Sophia Nuñez ’20: By Jordan Murray
As Sophia Nuñez ’20 sat painting in her morning art class, she said she hoped that her work and the story behind it would challenge people and make them understand the message she was trying to convey.
Every morning for four weeks of her summer, she worked on this goal and immersed herself in the fine arts at the San Francisco Arts Institute’s Pre-College Program.
The program allows students to take two classes during the four weeks and gives them the opportunity to earn college credit.
Since each class was worth two credits, she earned four college credits by the end of the program. Nuñez said that her passion for the fine arts drew her to the program.
“I would recommend this program because you are learning both modern techniques while also being surrounded by a really beautiful campus that has a lot of history to it,” Nuñez said.
Her main goal for her classes was to work on diversifying her painting style because she usually only paints portraits of one person at a time, Nuñez said.
Her main project was a painting that depicted her struggle growing up as a biracial kid in a neighborhood that is primarily white.
“I loved every minute of making this painting because I felt like I could really explore and ask myself new questions all of the time,” Nuñez said. “Overall, I wanted my art to challenge people and make them feel uncomfortable in different ways.”
Ginebra Ferreira ’20: By Annie Beckman
Looking to expand her vocabulary within dance, Ginebra Ferreira ’20 traveled to both Israel and China to work on her technique and learn traditional dances of each countries.
Ferreira started her training with the Kibbutz Contemporary Dance Company in the western region of Israel’s Galilee at Kibbutz Ga’aton. Ferreira said she was not only able to immerse herself in styles familiar to her, such as classical ballet, but also those less familiar, including European hip-hop and Israeli dance. After her training, Ferreira worked on the farm to support the Kibbutz, one of many agriculturally focused communities native to Israel.
“We were all doing our part in order to be able to perform and train with some of the best dancers in the world,” Ferreira said. “It was amazing to be able to give back both in dance and in the Kibbutz communal sense.”
Throughout the program, Ferreira also had the opportunity to visit sights such as the Dead Sea and learn some Hebrew. Upon the completion of her program in Israel, Ferreira traveled to Beijing, China to continue her trip.
In Beijing, a female dancer from the Dynamic Yunnan dance company mentored Ferreira for three hours a day. According to Ferreira, the company’s mission is to represent minorities living in the Yunnan Province of China through dance.
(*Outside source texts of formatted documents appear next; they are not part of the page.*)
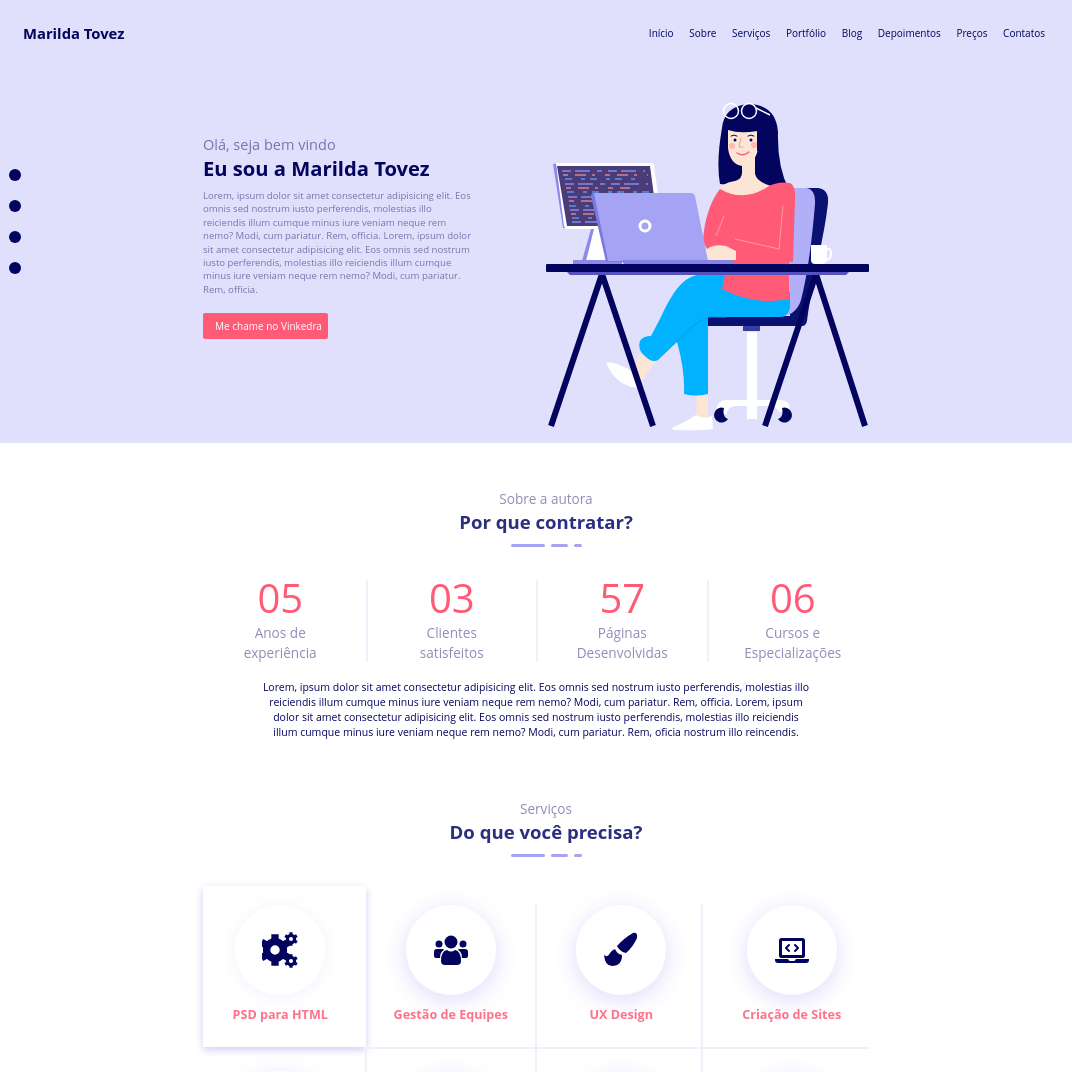
<!DOCTYPE html>
<html lang="pt-BR">
<head>
<meta charset="utf-8">
<title>Marilda Tovez</title>
<style>
:root {
  --navy: #03045e;
  --indigo: #2b2f7f;
  --lilac: #e0e0fc;
  --violet: #a5a3f4;
  --muted: #8f8dba;
  --hero-text: #7674ad;
  --coral: #ff5a76;
  --coral-soft: #fd7288;
  --rule: #f0f0fa;
  --jeans: #00b2ff;
  --skin: #fde5d6;
}
* { box-sizing: border-box; margin: 0; padding: 0; }
body { width: 1072px; height: 1072px; overflow: hidden; background: #fff; color: var(--navy); font-family: "Open Sans", "Noto Sans", sans-serif; }
a { color: inherit; text-decoration: none; }
.page { position: relative; width: 1072px; height: 1072px; overflow: hidden; }
.hero { position: relative; height: 443px; background: var(--lilac); }
.topbar { height: 66px; padding: 0 27px 0 23px; display: flex; justify-content: space-between; align-items: center; }
.brand { font-size: 14.8px; font-weight: 700; }
.menu { display: flex; gap: 15.6px; list-style: none; font-size: 10px; }
.social { position: absolute; left: 9px; top: 169px; display: flex; flex-direction: column; gap: 19px; list-style: none; }
.social a { display: block; width: 12px; height: 12px; border-radius: 50%; background: var(--navy); }
.intro { padding: 69px 0 0 203px; white-space: nowrap; }
.greeting { font-size: 14.5px; line-height: 20px; color: var(--hero-text); }
.intro h1 { font-size: 20.2px; line-height: 26px; }
.intro-text { margin-top: 8px; font-size: 9.6px; line-height: 13.4px; color: var(--hero-text); }
.button { display: block; width: 125px; height: 26px; margin-top: 17px; padding-left: 12px; border-radius: 2px; background: var(--coral); color: #fff; font-size: 10px; line-height: 26px; }
.illustration { position: absolute; left: 540px; top: 95px; }
.about { height: 356px; padding-top: 46px; }
.section-head { display: flex; flex-direction: column; align-items: center; padding-left: 20px; width: 1072px; }
.eyebrow { font-size: 13.6px; line-height: 20px; color: var(--muted); }
.section-head h2 { font-size: 18.6px; line-height: 26px; color: var(--indigo); }
.dashes { display: flex; gap: 6px; margin-top: 9px; height: 3px; }
.dashes i { width: 34px; border-radius: 2px; background: var(--violet); }
.dashes i:nth-child(2) { width: 17px; }
.dashes i:nth-child(3) { width: 8px; }
.stats { display: grid; grid-template-columns: repeat(4, 1fr); width: 682px; height: 79px; margin: 33px 0 0 195px; list-style: none; text-align: center; }
.stats li + li { border-left: 2px solid var(--rule); }
.stats strong { display: block; margin-bottom: 7px; font-size: 40px; font-weight: 400; line-height: 36px; color: var(--coral); }
.stats span { display: block; font-size: 13.6px; line-height: 19.5px; color: var(--muted); }
.about-text { margin-top: 21px; font-size: 10.5px; line-height: 15.1px; text-align: center; white-space: nowrap; }
.service-grid { display: grid; grid-template-columns: repeat(4, 1fr); grid-template-rows: 161px 60px; width: 682px; margin: 29px 0 0 195px; list-style: none; }
.service { position: relative; padding-top: 19px; text-align: center; }
.service::after { content: ""; position: absolute; right: -1px; top: 19px; bottom: 0; width: 2px; background: var(--rule); }
.service:nth-child(4n+3)::after { right: 4px; }
.service:nth-child(4n)::after, .featured::after { display: none; }
.service:nth-child(n+5) { padding-top: 24px; }
.service:nth-child(n+5)::after { top: 0; }
.service:nth-child(n+6) { border-top: 2px solid var(--rule); }
.service:nth-child(8) { margin-right: 7px; padding-left: 7px; }
.featured::before { content: ""; position: absolute; inset: 0 0 0 8px; background: #fff; box-shadow: 0 3px 8px #cfcdf8; }
.badge { position: relative; display: flex; align-items: center; justify-content: center; width: 90px; height: 90px; margin: 0 auto; border-radius: 50%; background: #fff; box-shadow: 0 5px 24px #dddcfb; }
.featured .badge { box-shadow: 0 2px 20px #f3f3fd; }
.service h3 { position: relative; margin-top: 10px; font-size: 12.6px; line-height: 20px; color: var(--coral-soft); white-space: nowrap; }
</style>
</head>
<body>
<div class="page">
  <section class="hero">
    <header class="topbar">
      <a class="brand" href="#">Marilda Tovez</a>
      <nav>
        <ul class="menu">
          <li><a href="#">Início</a></li>
          <li><a href="#">Sobre</a></li>
          <li><a href="#">Serviços</a></li>
          <li><a href="#">Portfólio</a></li>
          <li><a href="#">Blog</a></li>
          <li><a href="#">Depoimentos</a></li>
          <li><a href="#">Preços</a></li>
          <li><a href="#">Contatos</a></li>
        </ul>
      </nav>
    </header>
    <ul class="social">
      <li><a href="#" aria-label="Rede social 1"></a></li>
      <li><a href="#" aria-label="Rede social 2"></a></li>
      <li><a href="#" aria-label="Rede social 3"></a></li>
      <li><a href="#" aria-label="Rede social 4"></a></li>
    </ul>
    <div class="intro">
      <p class="greeting">Olá, seja bem vindo</p>
      <h1>Eu sou a Marilda Tovez</h1>
      <p class="intro-text">Lorem, ipsum dolor sit amet consectetur adipisicing elit. Eos<br>omnis sed nostrum iusto perferendis, molestias illo<br>reiciendis illum cumque minus iure veniam neque rem<br>nemo? Modi, cum pariatur. Rem, officia. Lorem, ipsum dolor<br>sit amet consectetur adipisicing elit. Eos omnis sed nostrum<br>iusto perferendis, molestias illo reiciendis illum cumque<br>minus iure veniam neque rem nemo? Modi, cum pariatur.<br>Rem, officia.</p>
      <a class="button" href="#">Me chame no Vinkedra</a>
    </div>
    <svg class="illustration" width="340" height="345" viewBox="540 95 340 345" role="img" aria-label="Mulher trabalhando com um notebook em uma mesa">
      <g id="chair">
        <path fill="#0b1170" d="M798 188H818Q829 189 828 203C824 240 813 275 807 321Q806 326 802 326H708V316H790Z"/>
        <path fill="#b1aff8" d="M786 188H807Q816 190 815 204Q810 265 801 300Q796 317 776 317H712V300H760Z"/>
        <path fill="#3a3c9e" d="M743 326H760V331H743Z"/>
        <path fill="#fff" d="M747 332H757V400H782Q790 401 790 412H779Q777 406 768 406H757V419H747V406H736Q728 406 727 414H716Q716 401 725 400H747Z"/>
        <path fill="var(--navy)" d="M724 408A7.500 7.500 0 1 0 728 419Q722 417 724 408ZM782 408A7.500 7.500 0 1 1 778 419Q784 417 782 408Z"/>
      </g>
      <g id="legs">
        <path fill="var(--skin)" d="M640 354L655 362L641 382L630 374ZM697 390H708V418H696Z"/>
        <path fill="#fff" d="M606 363Q614 360 633 372Q635 377 639 376L641 388Q617 388 606 363ZM672 428Q689 420 696 415Q704 420 712 416L713 429Q700 431 676 430Q672 430 672 428Z"/>
        <path fill="var(--jeans)" d="M697 275H724L790 292V307Q789 317 778 317H708V394Q696 397 684 394Q685 370 677 342L658 360Q652 363 646 357Q637 350 640 341Q643 336 651 336C666 310 674 280 697 275Z"/>
        <path fill="none" stroke="#079be0" d="M677 342Q690 326 708 317H726"/>
      </g>
      <g id="woman">
        <path fill="var(--navy)" d="M722 128Q724 106 749 104Q776 105 778 132Q777 166 789 190Q764 199 741 186L720 184Q716 162 722 128Z"/>
        <path fill="var(--skin)" d="M742 155L755 150V174Q757 182 771 186Q755 203 733 199L719 190Q722 183 735 181Q743 179 742 170Z"/>
        <path fill="var(--skin)" d="M728 130H758Q762 137 758 149Q755 164 742 166Q730 164 728 148Z"/>
        <path fill="var(--navy)" d="M725 118H758Q766 127 764 148L757 151V131Q740 134 728 130L726 148Z"/>
        <g fill="none" stroke="var(--navy)" stroke-linecap="round">
          <path d="M731 136Q734 134 737 136M748 136Q751 134 754 136"/>
          <path stroke="#eaa48f" d="M741 138L739 147H743"/>
          <path stroke="var(--coral)" stroke-width="1.500" d="M737 153Q743 157 749 152"/>
        </g>
        <circle cx="735" cy="140" r="1.500" fill="var(--navy)"/>
        <circle cx="751" cy="140" r="1.500" fill="var(--navy)"/>
        <g fill="#ffb9ae"><circle cx="732" cy="146" r="3"/><circle cx="754" cy="145" r="3"/></g>
        <g fill="none" stroke="#fff" stroke-width="1.500"><circle cx="731" cy="111" r="7.500"/><circle cx="749" cy="111" r="7.500"/><path d="M756 108L770 115"/></g>
        <path fill="var(--coral)" d="M720 189Q744 203 769 186Q779 181 790 183Q796 186 795 199L793 262H789V299Q755 306 722 289L730 252Q724 244 708 251L703 241C704 222 710 201 720 189Z"/>
        <path fill="none" stroke="#ff9aa8" d="M783 205L779 249L735 239M724 216L716 236"/>
        <path fill="var(--skin)" d="M704 252Q711 243 726 246L736 251V260H707Z"/>
      </g>
      <g id="monitor">
        <path fill="#8c89ea" d="M553 164L560 163L570 228H563Z"/>
        <path fill="#fff" d="M556 163H651Q654 163 654 166L663 229H568Q565 229 564 226Z"/>
        <path fill="#493c78" d="M557 166H650L658 226H567Z"/>
        <g fill="none" stroke-width="1.500">
          <path stroke="#8a86e6" stroke-dasharray="9 4 15 7 5 6" d="M562 171H645M565 184H648M568 197H650M570 210H652M572 222H654"/>
          <path stroke="#d97f92" stroke-dasharray="5 7 11 6 3 10" d="M563 175H648M566 188H630M569 201H651M571 214H648"/>
          <path stroke="#5d92df" stroke-dasharray="7 9 4 5" d="M565 179H640M567 192H650M569 206H645M572 218H653"/>
        </g>
        <path fill="#fff" d="M591 229H604L607 261H584Z"/>
        <path fill="#8c89ea" d="M591 229L594 229L586 261H582ZM573 260H622V264H573Z"/>
      </g>
      <g id="laptop">
        <path fill="#7b78df" d="M591 196Q591 193 594 193H598L623 262H606Z"/>
        <path fill="var(--violet)" d="M594 193H691Q694 193 695 196L708 261H608Z"/>
        <path fill="#8582e8" d="M621 260H732Q735 261 732 264H624Z"/>
        <circle cx="645" cy="226" r="5" fill="none" stroke="#fff" stroke-width="3"/>
      </g>
      <g id="mug">
        <path fill="#fff" d="M811 245H827V260Q826 264 822 264H815Q811 264 811 260Z"/>
        <path fill="none" stroke="#fff" stroke-width="2" d="M826 249H828Q831 249 831 253Q831 259 826 260"/>
      </g>
      <g id="desk">
        <path fill="none" stroke="var(--navy)" stroke-width="6" d="M551 426L602 274L653 426M765 426L816 274L865 426"/>
        <path fill="#5552bd" d="M566 271H850L846 275H570Z"/>
        <rect x="546" y="264" width="323" height="8" rx="1" fill="var(--navy)"/>
      </g>
    </svg>
  </section>

  <section class="about">
    <div class="section-head">
      <p class="eyebrow">Sobre a autora</p>
      <h2>Por que contratar?</h2>
      <div class="dashes"><i></i><i></i><i></i></div>
    </div>
    <ul class="stats">
      <li><strong>05</strong><span>Anos de<br>experiência</span></li>
      <li><strong>03</strong><span>Clientes<br>satisfeitos</span></li>
      <li><strong>57</strong><span>Páginas<br>Desenvolvidas</span></li>
      <li><strong>06</strong><span>Cursos e<br>Especializações</span></li>
    </ul>
    <p class="about-text">Lorem, ipsum dolor sit amet consectetur adipisicing elit. Eos omnis sed nostrum iusto perferendis, molestias illo<br>reiciendis illum cumque minus iure veniam neque rem nemo? Modi, cum pariatur. Rem, officia. Lorem, ipsum<br>dolor sit amet consectetur adipisicing elit. Eos omnis sed nostrum iusto perferendis, molestias illo reiciendis<br>illum cumque minus iure veniam neque rem nemo? Modi, cum pariatur. Rem, oficia nostrum illo reincendis.</p>
  </section>

  <section class="services">
    <div class="section-head">
      <p class="eyebrow">Serviços</p>
      <h2>Do que você precisa?</h2>
      <div class="dashes"><i></i><i></i><i></i></div>
    </div>
    <ul class="service-grid">
      <li class="service featured">
        <div class="badge">
          <svg width="36" height="36" viewBox="0 0 36 36" fill="none" stroke="var(--navy)" aria-hidden="true">
            <defs>
              <g id="gear">
                <circle r="8" stroke-width="7"/>
                <path stroke-width="7" d="M0 -15V-9M0 9V15M-13 -7.500L-8 -4.500M8 4.500L13 7.500M-13 7.500L-8 4.500M8 -4.500L13 -7.500"/>
              </g>
            </defs>
            <use href="#gear" transform="translate(13 18) scale(1.050)"/>
            <use href="#gear" transform="translate(29 7) scale(.45)"/>
            <use href="#gear" transform="translate(29 29) scale(.45)"/>
          </svg>
        </div>
        <h3>PSD para HTML</h3>
      </li>
      <li class="service">
        <div class="badge">
          <svg width="34" height="32" viewBox="0 0 34 32" fill="var(--navy)" aria-hidden="true">
            <circle cx="17" cy="8" r="6.500"/>
            <circle cx="5" cy="10" r="3.500"/>
            <circle cx="29" cy="10" r="3.500"/>
            <path d="M7 27Q7 17 13 16Q17 19 21 16Q27 17 27 27Q27 31 23 31H11Q7 31 7 27ZM0 22V18Q0 15 3 15H8Q10 15 10 16Q6 18 6 24H2Q0 24 0 22ZM34 22V18Q34 15 31 15H26Q24 15 24 16Q28 18 28 24H32Q34 24 34 22Z"/>
          </svg>
        </div>
        <h3>Gestão de Equipes</h3>
      </li>
      <li class="service">
        <div class="badge">
          <svg width="34" height="36" viewBox="0 0 34 36" fill="var(--navy)" aria-hidden="true">
            <path d="M29 1Q34 0 33 6Q29 15 22 21Q19 21 16 18Q14 16 13 14Q20 6 29 1Z"/>
            <path d="M11 17Q13 22 18 23Q18 34 8 34Q1 34 0 23Q4 26 6 21Q8 18 11 17Z"/>
          </svg>
        </div>
        <h3>UX Design</h3>
      </li>
      <li class="service">
        <div class="badge">
          <svg width="34" height="30" viewBox="0 0 34 30" fill="none" stroke="var(--navy)" aria-hidden="true">
            <rect x="5.500" y="4.500" width="23" height="17" rx="1" stroke-width="3"/>
            <path stroke-width="2" stroke-linecap="round" stroke-linejoin="round" d="M14 10L11 13L14 16M20 10L23 13L20 16"/>
            <path fill="var(--navy)" stroke="none" d="M0 24H13Q14 26 15 26H19Q20 26 21 24H34V25Q34 28 31 28H3Q0 28 0 25Z"/>
          </svg>
        </div>
        <h3>Criação de Sites</h3>
      </li>
      <li class="service"><div class="badge"></div></li>
      <li class="service"><div class="badge"></div></li>
      <li class="service"><div class="badge"></div></li>
      <li class="service"><div class="badge"></div></li>
    </ul>
  </section>
</div>
</body>
</html>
Ferreira said that she was able to learn the cultural dance celebrated by the company and was pushed by her mentor’s high standards for ballet.
“One of the most important things you can do as a dancer is to expose yourself to different types of dance and learn how other people around the world express themselves,” Ferreira said. “You can choose what you want to do with your dance career. The possibilities are basically endless, and you don’t have to adjust to any type of dance just because you were born in a particular place.”
Peter Sykes ’19: By Jordan Murray
Peter Sykes’ ’19 love for music brought him to London this summer where he had an internship at Universal Music Group, a company that runs some of the top record labels in the world for many different genres of music. Sykes worked in the classical and jazz departments.
“I have loved music since I began taking classical piano lessons when I was four years old, but recently I have really enjoyed expanding my musical horizons,” Sykes said. “I know I would like to do something in music for my career, so I am trying to explore as many aspects of the world of music that I can to help find something I can see myself doing for the rest of my life.”
Even though he has experience in making music, Sykes said he had no knowledge of what went on behind the scenes of the industry before his internship.
The London office is the home to the classics and jazz division, headed by Dickon Stainer, as well as a multi-genre label called Decca Records. Sykes worked very closely with Stainer, allowing him to get a close look at how the company operates.
Sykes said he was fascinated by how the different departments worked together to create the dynamic structure of the company.
“During my first week, a member of the Artists and Repertoire team and I traveled to Manchester by train to sit in on a recording session,” Sykes said. “I sat in on a meeting between the press team and a local radio station in which they decided which of an artist’s singles should be released to best promote his upcoming album.”